    i did wrote some programs based on ur problem to check that but then the thing is i don't have > 4GB files to test with.

    regarding the binary read and reading backward is just a matter of reversing the pointer .

    i can send u the code in C# , perhaps you can test with ur file and then see the result.

     

     

    Friday, January 18, 2008 5:19 AM
  • Thank you for your offer.  I have no experience with .net, C# or mono.  So using it/them is not an option for me at this time.

    Based on the feedback and tests I've done so far, I am beginning to suspect that it is the VC 8 C++ compiler's implementation of file classes that is the limiting factor.  Likely the file pointer data type is only 32 bits, rather than the 64 needed to handle files larger than 4GB.

    Can someone from Microsoft confirm this?    Do the straight C file function calls suffer from the same 32 bit limit?




    Monday, January 21, 2008 9:15 PM
  •  

    Hello j666,

     

    Since you use SQL Server 2005 Express edition, it will not be possible to update/modify/open databases with sizes >4GB. It's a restriction from Microsoft. You'll need at least SQL Server 2005 Workgroup to use databases >4GB.

     

    See this URL: http://www.microsoft.com/sql/downloads/trial-software.mspx#EQD

     

    Hope this will explain it...
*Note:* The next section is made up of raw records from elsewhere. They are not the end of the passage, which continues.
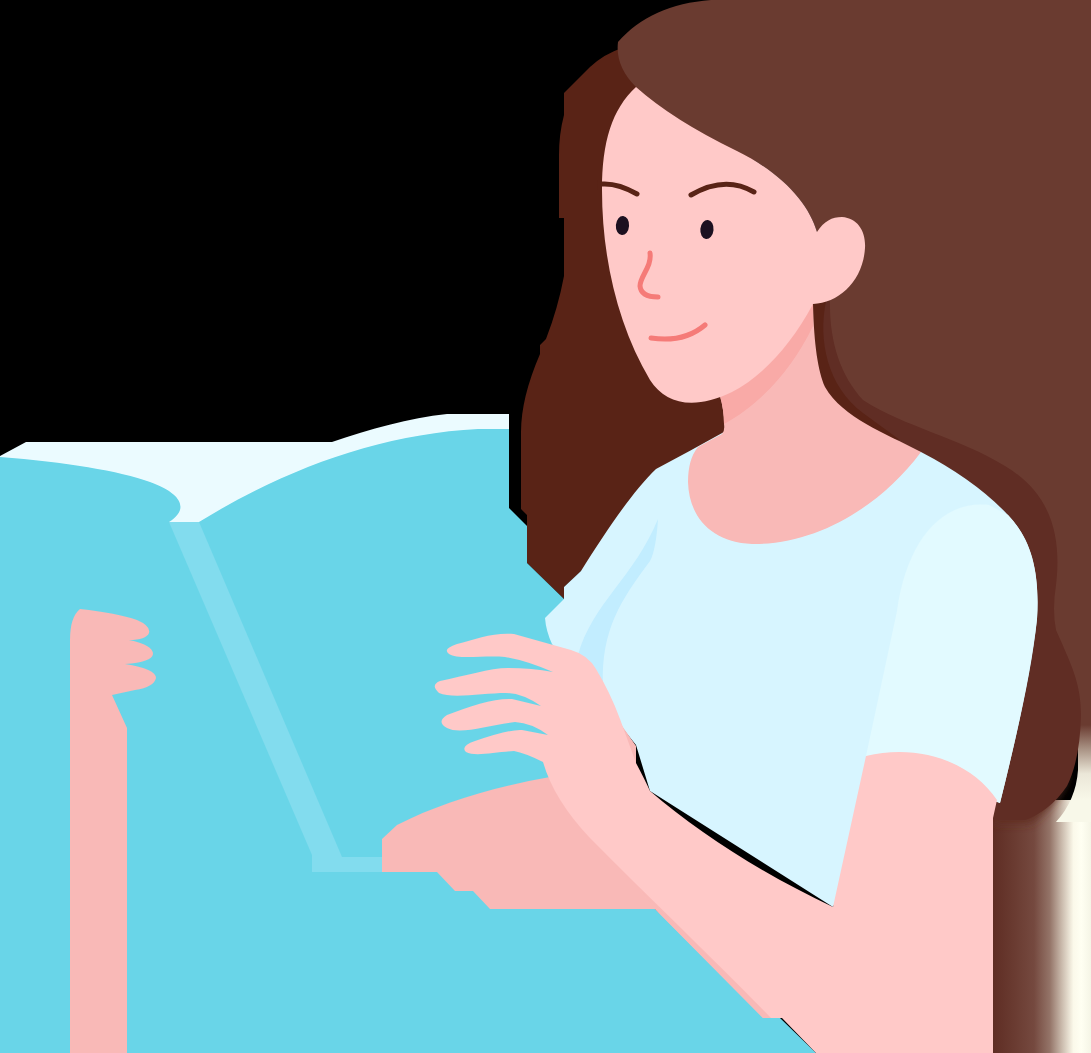
<!DOCTYPE html>
<html lang="en">
<head>
<meta charset="utf-8">
<title>Woman reading a book</title>
<style>
:root {
  --night: #000;
  --hair: #6a3b30;
  --hair-shade: #602d24;
  --hair-dark: #592316;
  --skin: #ffc9c8;
  --skin-mid: #f9b9b7;
  --skin-shade: #f9aaa7;
  --line: #f57b78;
  --eye: #1c1020;
  --cover: #69d5e8;
  --spine: #82dcee;
  --paper: #ebfbff;
  --shirt: #d7f5ff;
  --sleeve: #e2faff;
  --fold: #c2edff;
}
html, body { margin: 0; height: 100%; overflow: hidden; background: var(--night); }
svg { display: block; width: 1091px; height: 1053px; }
.hair { fill: var(--hair); }
.hair-shade { fill: var(--hair-shade); }
.hair-dark { fill: var(--hair-dark); }
.skin { fill: var(--skin); }
.skin-mid { fill: var(--skin-mid); }
.skin-shade { fill: var(--skin-shade); }
.cover { fill: var(--cover); }
.spine { fill: var(--spine); }
.paper { fill: var(--paper); }
.shirt { fill: var(--shirt); }
.sleeve { fill: var(--sleeve); }
.fold { fill: var(--fold); }
.eye { fill: var(--eye); }
.brow, .feature { fill: none; stroke-width: 5; stroke-linecap: round; stroke-linejoin: round; }
.brow { stroke: var(--hair-dark); }
.feature { stroke: var(--line); }
</style>
</head>
<body>
<svg viewBox="0 0 1091 1053" role="img" aria-label="A woman with long brown hair reading an open blue book">
  <defs>
    <linearGradient id="fade-side" x1="993" x2="1091" y1="0" y2="0" gradientUnits="userSpaceOnUse">
      <stop offset="0" stop-color="#5f2d24"/>
      <stop offset=".2" stop-color="#693a30"/>
      <stop offset=".42" stop-color="#75493f"/>
      <stop offset=".58" stop-color="#947468"/>
      <stop offset=".7" stop-color="#c9b9ab"/>
      <stop offset=".82" stop-color="#fbf9ea"/>
      <stop offset=".9" stop-color="#fffff2"/>
      <stop offset="1" stop-color="#f5f5e6"/>
    </linearGradient>
    <linearGradient id="fade-corner" x1="0" x2="0" y1="725" y2="800" gradientUnits="userSpaceOnUse">
      <stop offset="0" stop-color="#6a3b30"/>
      <stop offset=".3" stop-color="#a58d7f"/>
      <stop offset=".65" stop-color="#ebe7d8"/>
      <stop offset="1" stop-color="#f8f8e9"/>
    </linearGradient>
    <filter id="soften" x="-20%" y="-20%" width="140%" height="140%"><feGaussianBlur stdDeviation="5"/></filter>
  </defs>

  <rect id="background" width="1091" height="1053" fill="var(--night)"/>

  <g id="hair-back">
    <path class="hair-dark" d="M622 48Q604 54 590 67L564 93V115Q559 134 559 155V218H564V276Q558 308 546 339L540 345V354Q521 398 521 432V509L527 515V563L564 599V587L581 571L740 440L830 300L700 60Z"/>
    <path class="hair" d="M711 0H1091V745H1076L1000 700L860 420L813 300L817 232C809 204 782 173 737 151Q673 120 636 87Q615 66 618 42C640 17 671 3 711 0Z"/>
    <rect x="993" y="800" width="98" height="253" fill="url(#fade-side)"/>
    <path d="M1078 725H1091V822H1056Q1076 800 1078 770Z" fill="url(#fade-corner)"/>
    <path d="M1000 760L1068 775Q1058 805 1030 823H993Z" fill="var(--hair-shade)" filter="url(#soften)"/>
    <path class="hair-shade" d="M830 300C829 340 840 375 863 400C905 427 960 438 1005 466C1050 493 1062 534 1056 585Q1052 610 1056 630C1071 664 1081 683 1081 715Q1080 760 1067 786Q1050 811 1025 820H993V805L960 700L813 400V304Z"/>
    <path class="hair-dark" d="M813 304L826 301C818 340 827 386 863 413L900 440L850 430L810 390Z"/>
  </g>

  <g id="book">
    <path class="paper" d="M0 456L26 442H332C370 429 409 418 447 414H509V440L200 530H170L0 475Z"/>
    <path class="cover" d="M0 457C65 462 120 471 150 482C186 495 187 511 169 522L199 522C285 469 380 434 478 429H509V508L527 526V563L564 599L560 780L655 909L780 1018L816 1053H0Z"/>
    <path class="spine" d="M169 522H199L342 857H382V872H312V855Z"/>
  </g>

  <g id="left-hand">
    <path class="skin-mid" d="M70 1053V640Q70 617 80 609Q117 613 137 620Q151 626 149 633Q146 640 129 640Q153 645 153 654Q152 662 125 664Q156 669 156 678Q154 687 135 690L112 695L127 728V1053Z"/>
  </g>

  <path id="forearm-behind" class="skin-mid" d="M382 839L397 825C440 803 494 787 550 777L660 850L800 1018H763L655 909H490L473 891H455L437 872H382Z"/>

  <g id="shirt">
    <path class="shirt" d="M724 432Q690 451 656 469C633 491 606 531 581 571L564 587V599L545 618Q546 631 552 644L600 700L636 745L650 791L833 907L900 760L1000 803C1018 730 1032 669 1037 619C1040 570 1030 538 1008 515Q975 480 921 452Z"/>
    <path class="fold" d="M658 519Q656 550 650 561C621 600 601 630 603 685L578 655C592 604 635 576 658 519Z"/>
    <path class="sleeve" d="M866 756L897 611C907 540 942 500 989 505L1008 515C1031 539 1040 570 1037 619C1031 670 1018 731 1000 803L930 780Z"/>
  </g>

  <g id="neck">
    <path class="skin-mid" d="M813 304C814 345 818 371 825 387C843 418 885 433 921 452C880 507 816 545 752 544C711 542 689 517 688 482Q688 459 698 447L722 434Q725 431 724 424Q724 410 720 396L770 350Z"/>
    <path class="skin-shade" d="M813 304V326C793 368 761 404 724 424Q724 410 720 396L770 340Z"/>
  </g>

  <g id="face">
    <path class="skin" d="M636 87Q673 120 737 151C782 173 809 204 817 232C824 221 832 217 842 217C858 218 866 232 865 248C863 281 839 303 813 304C790 347 761 377 732 392C695 410 666 405 650 380C618 326 602 258 602 190C602 142 612 109 636 87Z"/>
    <path class="brow" d="M602 184Q618 183 637 194M691 195Q725 175 754 192" stroke-linecap="round"/>
    <path class="hair-dark" d="M597 180H602V190H598Z"/>
    <ellipse class="eye" cx="622.5" cy="225.5" rx="6.6" ry="9.6" transform="rotate(4 622 225)"/>
    <ellipse class="eye" cx="707" cy="229.500" rx="6.6" ry="9.6" transform="rotate(6 707 229)"/>
    <path class="feature" d="M650 253C652 267 640 276 640 286Q641 297 658 297M651 338Q684 343 705 325"/>
  </g>

  <g id="right-arm">
    <path class="skin-mid" d="M618 720L636 746V768L625 760ZM640 890L771 1018H763L655 909Z"/>
    <path class="skin" d="M866 756C917 744 970 760 997 800L993 818V1053H816L782 1018H771C710 955 650 899 590 838Q554 800 543 762Q525 753 514 751C495 752 475 757 466 752Q460 746 475 741Q510 729 522 730L548 735Q532 723 515 722C490 725 460 735 447 728Q436 722 447 715C470 706 495 698 512 699L541 706Q522 693 506 693C484 693 452 699 439 693Q430 685 440 681C465 676 490 668 508 668Q532 668 553 672Q525 660 505 657C485 655 458 660 449 654Q442 649 457 644C475 639 495 632 514 634L571 650Q588 655 596 669Q610 692 620 719L636 763Q645 780 650 791C699 833 761 873 833 907Z"/>
  </g>
</svg>
</body>
</html>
    Monday, February 18, 2008 9:11 AM
  •  7j4rd4n wrote:

     

    Hello j666,

     

    Since you use SQL Server 2005 Express edition, it will not be possible to update/modify/open databases with sizes >4GB. It's a restriction from Microsoft. You'll need at least SQL Server 2005 Workgroup to use databases >4GB.

     

    See this URL: http://www.microsoft.com/sql/downloads/trial-software.mspx#EQD

     

    Hope this will explain it...

     

    The question has nothing to do with databases let alone SQL Server.

    Monday, February 18, 2008 10:06 AM